Seventy years ago, as Allied forces prepared their assault on Nazi-occupied France, the Norman beaches of St-Laurent, Colleville and Vierville-sur-Mer became collectively known as Omaha Beach, a stretch of coast essential to the Allied invasion.
Part of Operation Overlord, which encompassed the full invasion of Nazi-occupied western Europe, Omaha proved the most difficult beach to capture on D-Day due to its concentration of German defences.
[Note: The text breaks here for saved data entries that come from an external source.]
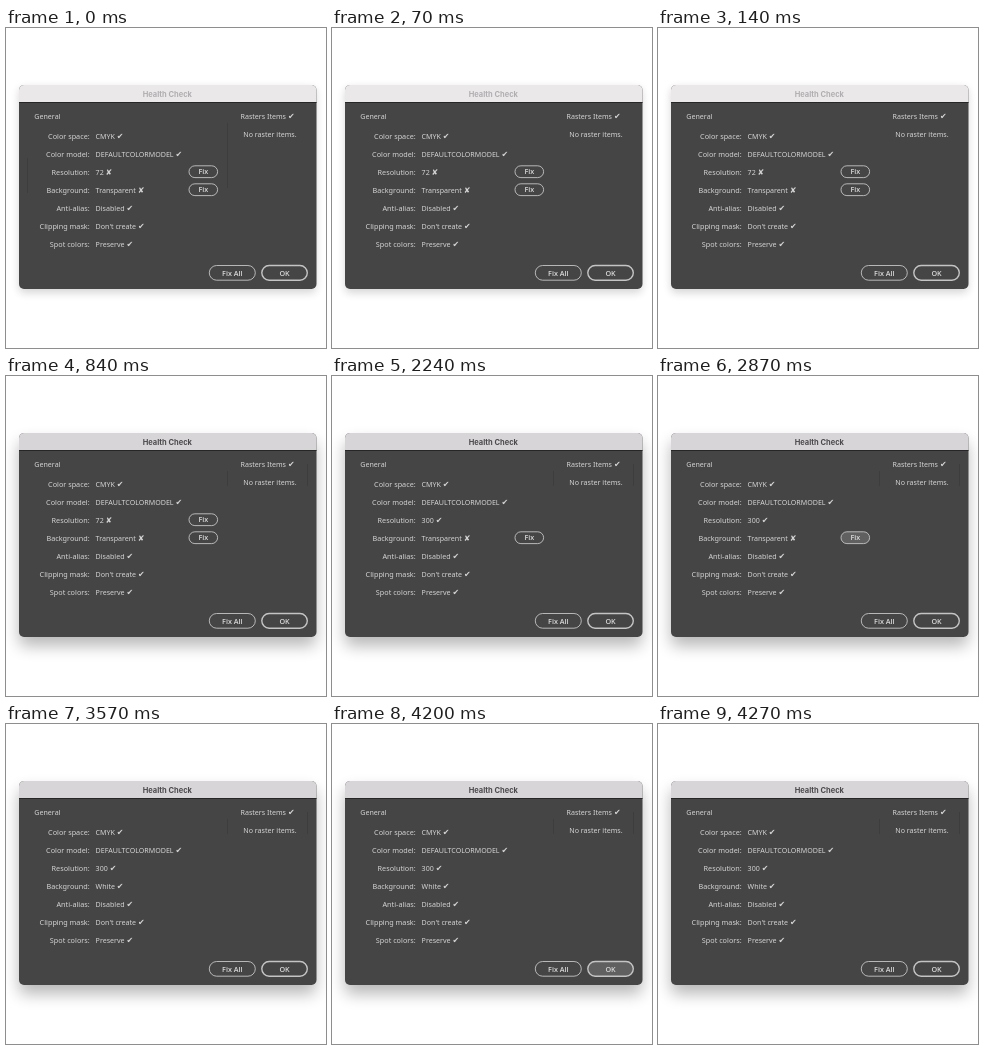
Write an HTML page that moves like this. It is 320 px wide and 320 px high and loops after 5.25 s.

```html
<!DOCTYPE html>
<html lang="en">
<head>
<meta charset="utf-8">
<title>Health Check</title>
<style>
  html, body { margin: 0; width: 100%; height: 100%; overflow: hidden; background: #fff; }
  svg { display: block; width: 100vw; height: 100vh; }
  text { font: 7.1px "Noto Sans", "Open Sans", "DejaVu Sans", sans-serif; fill: #d4d4d4; }
  .mark { font-family: "DejaVu Sans", sans-serif; font-size: 8px; }
  .label { font-size: 7.25px; text-anchor: end; }
  .title { font: 700 7.5px Inter, "Liberation Sans", sans-serif; text-anchor: middle; }
  .button text { font: 600 7.2px "Open Sans", "Noto Sans", sans-serif; text-anchor: middle; fill: #dadada; }
  .button rect { fill: #454545; stroke: #c4c4c4; }
  .button.pressed rect { fill: #606060; }
  .edge { stroke: #3d3d3d; stroke-width: 1; }
</style>
</head>
<body>
<svg id="stage" viewBox="0 0 320 320">
  <defs>
    <filter id="soft" x="-20%" y="-20%" width="140%" height="150%"><feGaussianBlur stdDeviation="4.5"/></filter>
    <filter id="deep" x="-20%" y="-20%" width="140%" height="150%"><feGaussianBlur stdDeviation="8"/></filter>
    <clipPath id="frame"><rect x="13" y="57" width="297.5" height="204" rx="5"/></clipPath>
  </defs>
  <rect width="320" height="320" fill="#fff"/>
  <rect id="idleShadow" x="13" y="60" width="297" height="205" rx="5" opacity=".16" filter="url(#soft)"/>
  <rect id="activeShadow" x="13" y="66" width="297" height="204" rx="5" opacity=".28" filter="url(#deep)"/>
  <g clip-path="url(#frame)">
    <rect x="13" y="57" width="298" height="204" fill="#454545"/>
    <rect id="bar" x="13" y="57" width="298" height="17"/>
    <rect x="13" y="74" width="298" height="1" fill="#262626"/>
  </g>
  <text id="title" class="title" x="161.3" y="69">Health Check</text>
  <g id="content"></g>
</svg>
<script>
const LOOP = 5250;
const NS = "http://www.w3.org/2000/svg";
const byId = id => document.getElementById(id);
const content = byId("content");

function add(parent, tag, attrs, text = "") {
  const node = document.createElementNS(NS, tag);
  for (const key in attrs) node.setAttribute(key, attrs[key]);
  node.textContent = text;
  parent.append(node);
  return node;
}

function status(x, y, value, mark) {
  const node = add(content, "text", { x, y }, value + " ");
  const sign = add(node, "tspan", { class: "mark" }, mark);
  return (newValue, newMark) => {
    node.firstChild.data = newValue + " ";
    sign.textContent = newMark;
  };
}

function button(x, y, width, height, caption, stroke = 0.9) {
  const group = add(content, "g", { class: "button" });
  add(group, "rect", { x, y, width, height, rx: height / 2, "stroke-width": stroke });
  add(group, "text", { x: x + width / 2, y: y + height / 2 + 2.7 }, caption);
  return group;
}

const edge = (x, y1, y2) => add(content, "line", { class: "edge", x1: x, x2: x, y1, y2 });
const show = (node, visible) => node.setAttribute("visibility", visible ? "visible" : "hidden");

const startEdges = [edge(221.5, 95, 160), edge(21.5, 130, 165)];
const activeEdges = [edge(221.5, 95, 110), edge(301.5, 88, 110)];

add(content, "text", { x: 28.3, y: 90.8 }, "General");
status(234.5, 90.8, "Rasters Items", "✔");
add(content, "text", { x: 237.3, y: 108.8 }, "No raster items.");

const [, , setResolution, setBackground] = [
  ["Color space:", "CMYK", "✔"],
  ["Color model:", "DEFAULTCOLORMODEL", "✔"],
  ["Resolution:", "72", "✘"],
  ["Background:", "Transparent", "✘"],
  ["Anti-alias:", "Disabled", "✔"],
  ["Clipping mask:", "Don't create", "✔"],
  ["Spot colors:", "Preserve", "✔"]
].map(([label, value, mark], i) => {
  const y = 110.7 + i * 18;
  add(content, "text", { class: "label", x: 83.7, y }, label);
  return status(89.6, y, value, mark);
});

const fixResolution = button(183, 137.8, 28.6, 11.8, "Fix");
const fixBackground = button(183, 155.8, 28.6, 11.8, "Fix");
button(203.3, 237.5, 46, 14.7, "Fix All");
const ok = button(255.8, 237.5, 45.5, 14.7, "OK", 1.4);

function render(t) {
  const active = t >= 840;
  const sharp = t >= 2240;
  const white = t >= 3570;
  show(byId("idleShadow"), !active);
  show(byId("activeShadow"), active);
  byId("bar").setAttribute("fill", active ? "#d8d5d8" : "#ebe8ea");
  byId("title").style.fill = active ? "#4b4a4b" : "#b0aeb0";
  startEdges.forEach(line => show(line, t < 70));
  activeEdges.forEach(line => show(line, active));
  setResolution(sharp ? "300" : "72", sharp ? "✔" : "✘");
  setBackground(white ? "White" : "Transparent", white ? "✔" : "✘");
  show(fixResolution, !sharp);
  show(fixBackground, !white);
  fixBackground.classList.toggle("pressed", t >= 2870 && !white);
  ok.classList.toggle("pressed", t >= 4200 && t < 4270);
}

const start = performance.now();
function tick() {
  render((performance.now() - start) % LOOP);
  requestAnimationFrame(tick);
}
tick();
</script>
</body>
</html>
```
On June 6th, 1944, the American soldiers of the 1st and 29th divisions tasked with storming the beach suffered roughly 2,000 casualties before Omaha was finally taken.
Seven decades later, the sight that once bore so much violence has given way to a series of beautiful, if stoic, tributes to the many men who fought that day.
Omaha Beach Military Cemeteries
The American Military Cemetery at St-Laurent-sur-Mer overlooks Omaha Beach. Originally, 23,000 Americans were buried there, but 14,000 were eventually repatriated. Of the 9,386 soldiers who rest here, only 307 remain unidentified. The cemetery has a lovely garden commemorating the 1,557 men who remain missing.
The German Military Cemetery in La Cambe is a fraction of the size of the American cemetery, but nearly 22,000 Germans are buried here. The site was inaugurated in 1961 with the help of the Norman community and the German War Graves Commission.